Brazil’s economy created the fewest jobs since 2003 last year as government subsidies designed to stimulate consumption and industrial production failed to prevent the economy from shrinking in the third quarter.
Brazil created 730,687 jobs, down from 868,241 the year before, the Labor Ministry said in a report today. The economy shed 449,444 jobs last month as employers from manufacturing to retailing fired workers. The median estimate of 13 analysts polled by Bloomberg was for 473,000 people to lose their job in December.
The economy shrank in the third quarter for the first time since 2009 on a drop in investment, even after the state cut taxes on payrolls and consumer goods to boost consumption. Analysts polled by Bloomberg forecast Dilma Rousseff will deliver the slowest growth of any president in more than two decades when her first term ends this year.

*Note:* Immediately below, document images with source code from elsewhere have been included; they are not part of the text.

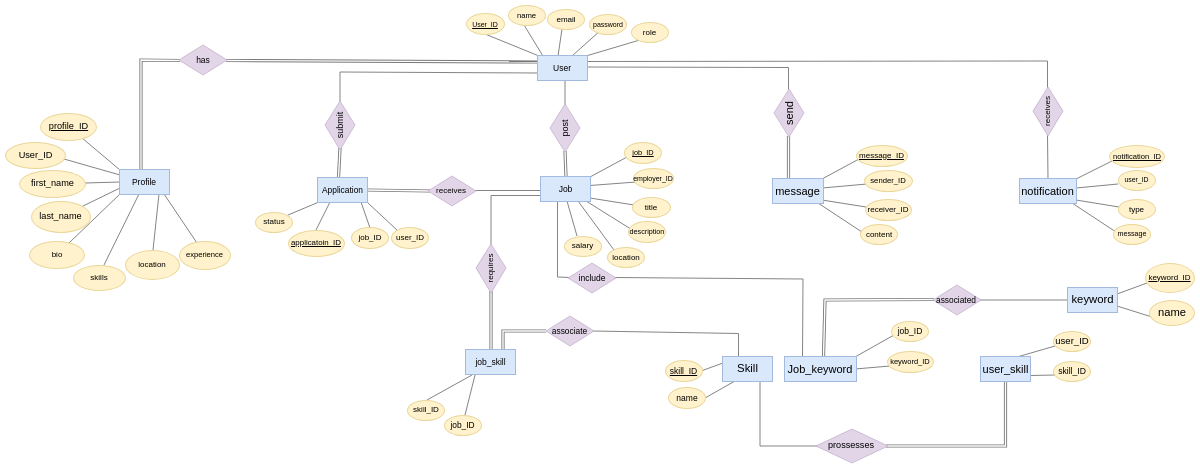
<!DOCTYPE html>
<html lang="en">
<head>
<meta charset="utf-8">
<title>Job platform entity relationship diagram</title>
<style>
:root {
  --paper: #ffffff;
  --ink: #000000;
  --line: #777777;
  --entity: #dae8fc;
  --entity-edge: #a3b9de;
  --attribute: #fff2cc;
  --attribute-edge: #ead79a;
  --relation: #e1d5e7;
  --relation-edge: #c4b0cf;
}
* { box-sizing: border-box; margin: 0; }
body { width: 1200px; height: 468px; overflow: hidden; background: var(--paper); }
.diagram { position: relative; width: 1200px; height: 468px; overflow: hidden; font-family: "Liberation Sans", Arial, sans-serif; color: var(--ink); }
.wiring { position: absolute; inset: 0; display: block; }
.links { fill: none; stroke: var(--line); stroke-width: 0.9; }
.total-outer { fill: none; stroke: var(--line); stroke-width: 3.2; }
.total-inner { fill: none; stroke: var(--paper); stroke-width: 1.4; }
.diamonds { fill: var(--relation); stroke: var(--relation-edge); stroke-width: 0.8; }
/* Each node is placed by its centre (x, y), its size (w, h) and its type size (f). */
.entity, .attribute, .relation {
  position: absolute;
  left: calc((var(--x) - var(--w) / 2) * 1px);
  top: calc((var(--y) - var(--h) / 2) * 1px);
  width: calc(var(--w) * 1px);
  height: calc(var(--h) * 1px);
  font-size: calc(var(--f, 8) * 1px);
  display: flex; align-items: center; justify-content: center;
  line-height: 1; white-space: nowrap;
}
.entity { background: var(--entity); border: 1px solid var(--entity-edge); }
.attribute { background: var(--attribute); border: 1px solid var(--attribute-edge); border-radius: 50%; }
.key { text-decoration: underline; }
.relation { --w: 60; --h: 14; }
.upright { transform: rotate(-90deg); }
</style>
</head>
<body>
<main class="diagram">
  <svg class="wiring" width="1200" height="468" viewBox="0 0 1200 468" aria-hidden="true">
    <defs>
      <g id="total-participation">
        <path d="M141 170V60L180 60.5"/>
        <path d="M226 60.5L538 62"/>
        <path d="M340 148L338.5 178"/>
        <path d="M367 190L430 191"/>
        <path d="M565 151L566 177"/>
        <path d="M788.5 136V179"/>
        <path d="M491 291V350"/>
        <path d="M546 331H503V350"/>
        <path d="M934 299.5L825 300L823.5 357"/>
        <path d="M886 446H1005.5V381"/>
      </g>
    </defs>
    <g class="links">
      <g id="user-links">
        <path d="M485 34L539 56M524 25L543 56M562 29L558 56M601 30L572 56M660 34L586 56"/>
        <path d="M538 73L340 72V102M565 80V106M586 67L788.5 67.5V90M586 61.5L1047.5 61V88M1047.5 135L1048 179"/>
      </g>
      <g id="profile-links">
        <path d="M82 138L120 170M64 159L120 175M85 183L120 182M81 207L120 188M69 243L120 194M104 265L139 194M153 250L159 194M197 243L164 194"/>
      </g>
      <g id="application-links">
        <path d="M288 215L319 202M316 230L330 202M370 228L361 202M398 231L367 202"/>
      </g>
      <g id="job-links">
        <path d="M475 190.5H541M541 195.5H491V245M557.5 201V277L570 277.5M614 277.5L803 279L802.5 357"/>
        <path d="M627 157L590 177M636 182L590 185.5M634 205L590 198M634 231L586 201M577 236L567 201M614 250L578 201"/>
      </g>
      <g id="message-links">
        <path d="M859 159L822 179M867 184L822 188M866 207L822 200M862 232L818 203"/>
      </g>
      <g id="notification-links">
        <path d="M1112 161L1076 179M1118 184L1076 188M1119 207L1076 200M1116 232L1072 203"/>
      </g>
      <g id="skill-links">
        <path d="M592 331L738.5 333.5V357M472 375L427 400M475 375L465 415M701 371L723 363M705 398L735 381"/>
        <path d="M760 381V446L818 446M1055 346L1017 357M1055 375L1030 375.5"/>
      </g>
      <g id="keyword-links">
        <path d="M980 300H1068M1147 283L1117 294M1152 317L1117 306M894 335L855 357M890 366L855 369"/>
      </g>
    </g>
    <use href="#total-participation" class="total-outer"/>
    <use href="#total-participation" class="total-inner"/>
    <g class="diamonds">
      <polygon points="179,60 203,45 227,60 203,75"/>
      <polygon points="325,125 340,101 355,125 340,150"/>
      <polygon points="550,128 565,104 580,128 565,152"/>
      <polygon points="774,113 789,89 804,113 789,137"/>
      <polygon points="1033,111 1048,87 1063,111 1048,136"/>
      <polygon points="428,191 452,176 476,191 452,206"/>
      <polygon points="476,268 491,244 506,268 491,293"/>
      <polygon points="568,278 592,263 616,278 592,293"/>
      <polygon points="546,331 570,316 594,331 570,346"/>
      <polygon points="933,300 957,285 981,300 957,315"/>
      <polygon points="816,446 852,429 888,446 852,463"/>
    </g>
  </svg>

  <section aria-label="User">
    <p class="entity" style="--x:562;--y:68;--w:51;--h:26;--f:8.5">User</p>
    <p class="attribute key" style="--x:485;--y:24;--w:39;--h:22;--f:7">User_ID</p>
    <p class="attribute" style="--x:526.5;--y:15.5;--w:38;--h:21;--f:7.7">name</p>
    <p class="attribute" style="--x:566;--y:19.5;--w:38;--h:21">email</p>
    <p class="attribute" style="--x:608;--y:24;--w:38;--h:21;--f:7">password</p>
    <p class="attribute" style="--x:649.5;--y:32.5;--w:38;--h:21">role</p>
    <p class="relation" style="--x:203;--y:60;--f:8.5">has</p>
    <p class="relation upright" style="--x:340;--y:125;--f:9">submit</p>
    <p class="relation upright" style="--x:565;--y:128;--f:9">post</p>
    <p class="relation upright" style="--x:789;--y:113;--f:11">send</p>
    <p class="relation upright" style="--x:1048;--y:111">receives</p>
  </section>

  <section aria-label="Profile">
    <p class="entity" style="--x:144;--y:182;--w:51;--h:26;--f:8.5">Profile</p>
    <p class="attribute key" style="--x:68.5;--y:127;--w:57;--h:28;--f:9.2">profile_ID</p>
    <p class="attribute" style="--x:35.5;--y:155.5;--w:61;--h:27;--f:9.2">User_ID</p>
    <p class="attribute" style="--x:52.5;--y:183.5;--w:67;--h:28;--f:9.2">first_name</p>
    <p class="attribute" style="--x:60.5;--y:217;--w:60;--h:32;--f:9.2">last_name</p>
    <p class="attribute" style="--x:57;--y:255;--w:56;--h:28">bio</p>
    <p class="attribute" style="--x:99;--y:277.5;--w:53;--h:26">skills</p>
    <p class="attribute" style="--x:152;--y:264.5;--w:55;--h:30">location</p>
    <p class="attribute" style="--x:204.5;--y:255;--w:52;--h:29;--f:7.6">experience</p>
  </section>

  <section aria-label="Application">
    <p class="entity" style="--x:342.5;--y:190;--w:51;--h:26;--f:8.4">Application</p>
    <p class="attribute" style="--x:274;--y:222;--w:38;--h:21">status</p>
    <p class="attribute key" style="--x:316;--y:243;--w:57;--h:27;--f:7.9">applicatoin_ID</p>
    <p class="attribute" style="--x:370;--y:237.5;--w:38;--h:22">job_ID</p>
    <p class="attribute" style="--x:410;--y:238;--w:38;--h:22">user_ID</p>
    <p class="relation" style="--x:451;--y:191">receives</p>
  </section>

  <section aria-label="Job">
    <p class="entity" style="--x:565.5;--y:189;--w:51;--h:26;--f:8.5">Job</p>
    <p class="attribute key" style="--x:643;--y:153;--w:38;--h:22;--f:7.4">job_ID</p>
    <p class="attribute" style="--x:653;--y:178;--w:41;--h:21;--f:7">employer_ID</p>
    <p class="attribute" style="--x:651;--y:207.5;--w:39;--h:21">title</p>
    <p class="attribute" style="--x:647;--y:232;--w:38;--h:22;--f:7.2">description</p>
    <p class="attribute" style="--x:582.5;--y:246;--w:38;--h:21">salary</p>
    <p class="attribute" style="--x:626;--y:257.5;--w:38;--h:21">location</p>
    <p class="relation upright" style="--x:491;--y:268">requires</p>
    <p class="relation" style="--x:592;--y:278;--f:8.5">include</p>
  </section>

  <section aria-label="Message">
    <p class="entity" style="--x:797.5;--y:191;--w:52;--h:26;--f:11">message</p>
    <p class="attribute key" style="--x:881.5;--y:155.5;--w:52;--h:22">message_ID</p>
    <p class="attribute" style="--x:888;--y:180.5;--w:49;--h:22;--f:7.7">sender_ID</p>
    <p class="attribute" style="--x:888;--y:209.5;--w:47;--h:22">receiver_ID</p>
    <p class="attribute" style="--x:879;--y:234.5;--w:38;--h:21">content</p>
  </section>

  <section aria-label="Notification">
    <p class="entity" style="--x:1047.5;--y:191;--w:58;--h:26;--f:11">notification</p>
    <p class="attribute key" style="--x:1137;--y:156.5;--w:56;--h:23;--f:7.6">notification_ID</p>
    <p class="attribute" style="--x:1136.5;--y:180.5;--w:38;--h:21;--f:6.9">user_ID</p>
    <p class="attribute" style="--x:1136.5;--y:209.5;--w:38;--h:21">type</p>
    <p class="attribute" style="--x:1132;--y:234.5;--w:38;--h:21;--f:7.1">message</p>
  </section>

  <section aria-label="Job skill">
    <p class="entity" style="--x:490.5;--y:362;--w:51;--h:26;--f:8.5">job_skill</p>
    <p class="attribute" style="--x:426;--y:410;--w:38;--h:21">skill_ID</p>
    <p class="attribute" style="--x:462.5;--y:425;--w:38;--h:21;--f:8.4">job_ID</p>
    <p class="relation" style="--x:569.5;--y:331;--f:8.4">associate</p>
  </section>

  <section aria-label="Skill">
    <p class="entity" style="--x:747.5;--y:369;--w:51;--h:26;--f:11.4">Skill</p>
    <p class="attribute key" style="--x:683.5;--y:371;--w:38;--h:22;--f:8.5">skill_ID</p>
    <p class="attribute" style="--x:687;--y:398;--w:38;--h:22;--f:8.5">name</p>
    <p class="relation" style="--x:851;--y:446;--f:9.1">prossesses</p>
  </section>

  <section aria-label="Job keyword">
    <p class="entity" style="--x:820;--y:369;--w:73;--h:26;--f:11">Job_keyword</p>
    <p class="attribute" style="--x:910;--y:331.5;--w:38;--h:21;--f:8.5">job_ID</p>
    <p class="attribute" style="--x:910;--y:362;--w:47;--h:22;--f:7.5">keyword_ID</p>
  </section>

  <section aria-label="User skill">
    <p class="entity" style="--x:1005.5;--y:369;--w:51;--h:26;--f:11">user_skill</p>
    <p class="attribute" style="--x:1072;--y:341;--w:38;--h:21;--f:9.6">user_ID</p>
    <p class="attribute" style="--x:1072;--y:371;--w:38;--h:21;--f:8.6">skill_ID</p>
  </section>

  <section aria-label="Keyword">
    <p class="entity" style="--x:1092.5;--y:300;--w:51;--h:26;--f:11.3">keyword</p>
    <p class="attribute key" style="--x:1169.5;--y:277.5;--w:50;--h:30">keyword_ID</p>
    <p class="attribute" style="--x:1172;--y:312.5;--w:46;--h:26;--f:11.2">name</p>
    <p class="relation" style="--x:956;--y:300;--f:8.4">associated</p>
  </section>
</main>
</body>
</html>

Retailers added 208,025 employees last year, down 23 percent from 270,393 in 2012, while new construction jobs fell by 51 percent to 35,071 from 70,896, according to ministry data. The manufacturing industry hired 83,568 people last year, more than double the 33,222 new jobs in 2012.
Gross domestic product will expand 2.3 percent this year after climbing by the same pace in 2013, according to analysts polled by Bloomberg. Latin America on average will expand 2.9 percent this year after climbing 2.38 percent last, according to the survey.

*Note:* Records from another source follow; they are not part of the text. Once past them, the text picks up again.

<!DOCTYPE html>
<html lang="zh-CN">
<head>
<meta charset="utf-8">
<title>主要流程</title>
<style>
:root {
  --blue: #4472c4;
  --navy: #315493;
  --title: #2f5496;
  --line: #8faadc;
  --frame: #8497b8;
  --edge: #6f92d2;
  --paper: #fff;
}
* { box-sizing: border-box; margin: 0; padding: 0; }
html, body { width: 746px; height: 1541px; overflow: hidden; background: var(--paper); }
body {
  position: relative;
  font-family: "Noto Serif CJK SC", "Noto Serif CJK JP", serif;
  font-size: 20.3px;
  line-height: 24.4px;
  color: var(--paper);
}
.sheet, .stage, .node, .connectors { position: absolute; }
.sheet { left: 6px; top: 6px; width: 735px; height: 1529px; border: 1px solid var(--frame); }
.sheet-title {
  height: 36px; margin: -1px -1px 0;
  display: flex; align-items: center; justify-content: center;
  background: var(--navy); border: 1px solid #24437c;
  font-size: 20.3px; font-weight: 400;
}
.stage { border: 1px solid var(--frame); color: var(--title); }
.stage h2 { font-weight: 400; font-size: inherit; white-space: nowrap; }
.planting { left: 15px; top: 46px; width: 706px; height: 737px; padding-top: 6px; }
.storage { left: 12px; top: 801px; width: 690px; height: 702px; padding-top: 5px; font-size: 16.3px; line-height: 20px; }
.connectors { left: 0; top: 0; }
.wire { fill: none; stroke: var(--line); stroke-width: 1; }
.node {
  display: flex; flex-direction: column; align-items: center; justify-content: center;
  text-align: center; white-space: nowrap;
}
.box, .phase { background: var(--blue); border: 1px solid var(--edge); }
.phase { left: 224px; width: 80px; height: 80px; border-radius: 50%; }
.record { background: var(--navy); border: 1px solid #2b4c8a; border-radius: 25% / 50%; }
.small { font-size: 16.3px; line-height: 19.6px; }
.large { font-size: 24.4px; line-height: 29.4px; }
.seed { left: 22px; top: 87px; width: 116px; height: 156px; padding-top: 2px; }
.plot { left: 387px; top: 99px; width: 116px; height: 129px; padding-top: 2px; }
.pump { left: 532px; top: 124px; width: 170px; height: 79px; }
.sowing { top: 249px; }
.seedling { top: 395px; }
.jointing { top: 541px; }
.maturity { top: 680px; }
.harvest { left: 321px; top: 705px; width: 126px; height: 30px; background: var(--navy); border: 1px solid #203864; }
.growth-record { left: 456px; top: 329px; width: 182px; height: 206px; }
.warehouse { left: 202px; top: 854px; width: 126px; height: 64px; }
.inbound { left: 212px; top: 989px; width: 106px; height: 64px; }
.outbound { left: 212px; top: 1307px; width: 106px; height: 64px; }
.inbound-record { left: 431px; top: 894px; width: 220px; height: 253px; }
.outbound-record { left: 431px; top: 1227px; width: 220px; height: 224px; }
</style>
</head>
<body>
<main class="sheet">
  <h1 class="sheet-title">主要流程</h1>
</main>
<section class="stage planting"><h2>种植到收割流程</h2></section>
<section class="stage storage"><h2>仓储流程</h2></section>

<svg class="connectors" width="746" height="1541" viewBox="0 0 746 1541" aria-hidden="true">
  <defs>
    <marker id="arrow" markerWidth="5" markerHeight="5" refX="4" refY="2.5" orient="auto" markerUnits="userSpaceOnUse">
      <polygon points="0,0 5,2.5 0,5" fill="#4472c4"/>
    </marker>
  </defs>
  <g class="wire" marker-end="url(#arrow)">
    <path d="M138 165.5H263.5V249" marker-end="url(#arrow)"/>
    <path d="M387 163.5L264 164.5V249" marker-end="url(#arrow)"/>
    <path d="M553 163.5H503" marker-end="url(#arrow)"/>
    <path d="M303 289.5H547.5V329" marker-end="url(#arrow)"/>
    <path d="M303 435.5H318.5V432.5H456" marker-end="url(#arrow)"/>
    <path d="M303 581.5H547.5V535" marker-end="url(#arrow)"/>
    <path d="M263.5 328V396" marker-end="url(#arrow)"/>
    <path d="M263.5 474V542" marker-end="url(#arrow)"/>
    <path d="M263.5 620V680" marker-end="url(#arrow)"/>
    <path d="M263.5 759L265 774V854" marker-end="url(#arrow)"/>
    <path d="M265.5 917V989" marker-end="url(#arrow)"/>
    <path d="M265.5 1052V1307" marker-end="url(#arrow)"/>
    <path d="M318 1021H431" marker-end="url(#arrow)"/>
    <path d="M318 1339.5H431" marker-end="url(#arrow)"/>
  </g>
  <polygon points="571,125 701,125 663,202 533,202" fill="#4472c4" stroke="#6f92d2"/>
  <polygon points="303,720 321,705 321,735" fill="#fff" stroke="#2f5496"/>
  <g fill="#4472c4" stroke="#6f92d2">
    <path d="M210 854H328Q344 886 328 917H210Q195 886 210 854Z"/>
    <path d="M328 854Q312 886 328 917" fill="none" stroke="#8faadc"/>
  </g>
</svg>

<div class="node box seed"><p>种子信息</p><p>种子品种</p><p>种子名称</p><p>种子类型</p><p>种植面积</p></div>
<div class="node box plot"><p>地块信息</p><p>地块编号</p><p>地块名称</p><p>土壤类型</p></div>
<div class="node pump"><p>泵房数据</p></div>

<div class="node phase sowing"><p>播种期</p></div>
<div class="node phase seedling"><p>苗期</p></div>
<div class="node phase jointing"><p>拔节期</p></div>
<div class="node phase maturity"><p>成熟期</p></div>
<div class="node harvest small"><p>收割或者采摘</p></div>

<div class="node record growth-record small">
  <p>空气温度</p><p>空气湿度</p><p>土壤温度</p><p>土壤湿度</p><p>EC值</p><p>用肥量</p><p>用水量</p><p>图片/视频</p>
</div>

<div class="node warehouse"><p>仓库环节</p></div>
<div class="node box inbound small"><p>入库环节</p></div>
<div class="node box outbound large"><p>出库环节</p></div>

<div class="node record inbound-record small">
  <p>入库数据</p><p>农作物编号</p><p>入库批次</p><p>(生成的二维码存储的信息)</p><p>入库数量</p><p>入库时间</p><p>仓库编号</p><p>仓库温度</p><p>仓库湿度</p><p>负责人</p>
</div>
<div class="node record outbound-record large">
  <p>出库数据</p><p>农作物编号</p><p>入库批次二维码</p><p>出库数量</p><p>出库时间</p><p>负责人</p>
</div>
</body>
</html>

Annual inflation in Brazil accelerated to 5.91 percent in 2013, exceeding the official 4.5 percent target for the fourth straight year. Analysts surveyed Jan. 17 by the central bank forecast consumer prices will rise 6.01 percent this year and 5.6 percent in 2015.
Brazil’s government won’t try to slow inflation by easing growth in the jobs market, Labor Minister Manoel Dias told reporters in Brasilia today. Latin America’s largest economy will create 1.4 million to 1.5 million jobs this year, he said.
Policy makers in a bid to slow inflation have raised the benchmark Selic interest rate in seven straight meetings to 10.5 percent. Rates on swap contracts due January 2015, the most traded in Sao Paulo today, rose 0.05 percentage point to 11.06 percent at 4:58 p.m. local time.
To contact the reporter on this story: Carla Simoes in Brasilia Newsroom at email@example.com
To contact the editor responsible for this story: Andre Soliani at firstname.lastname@example.org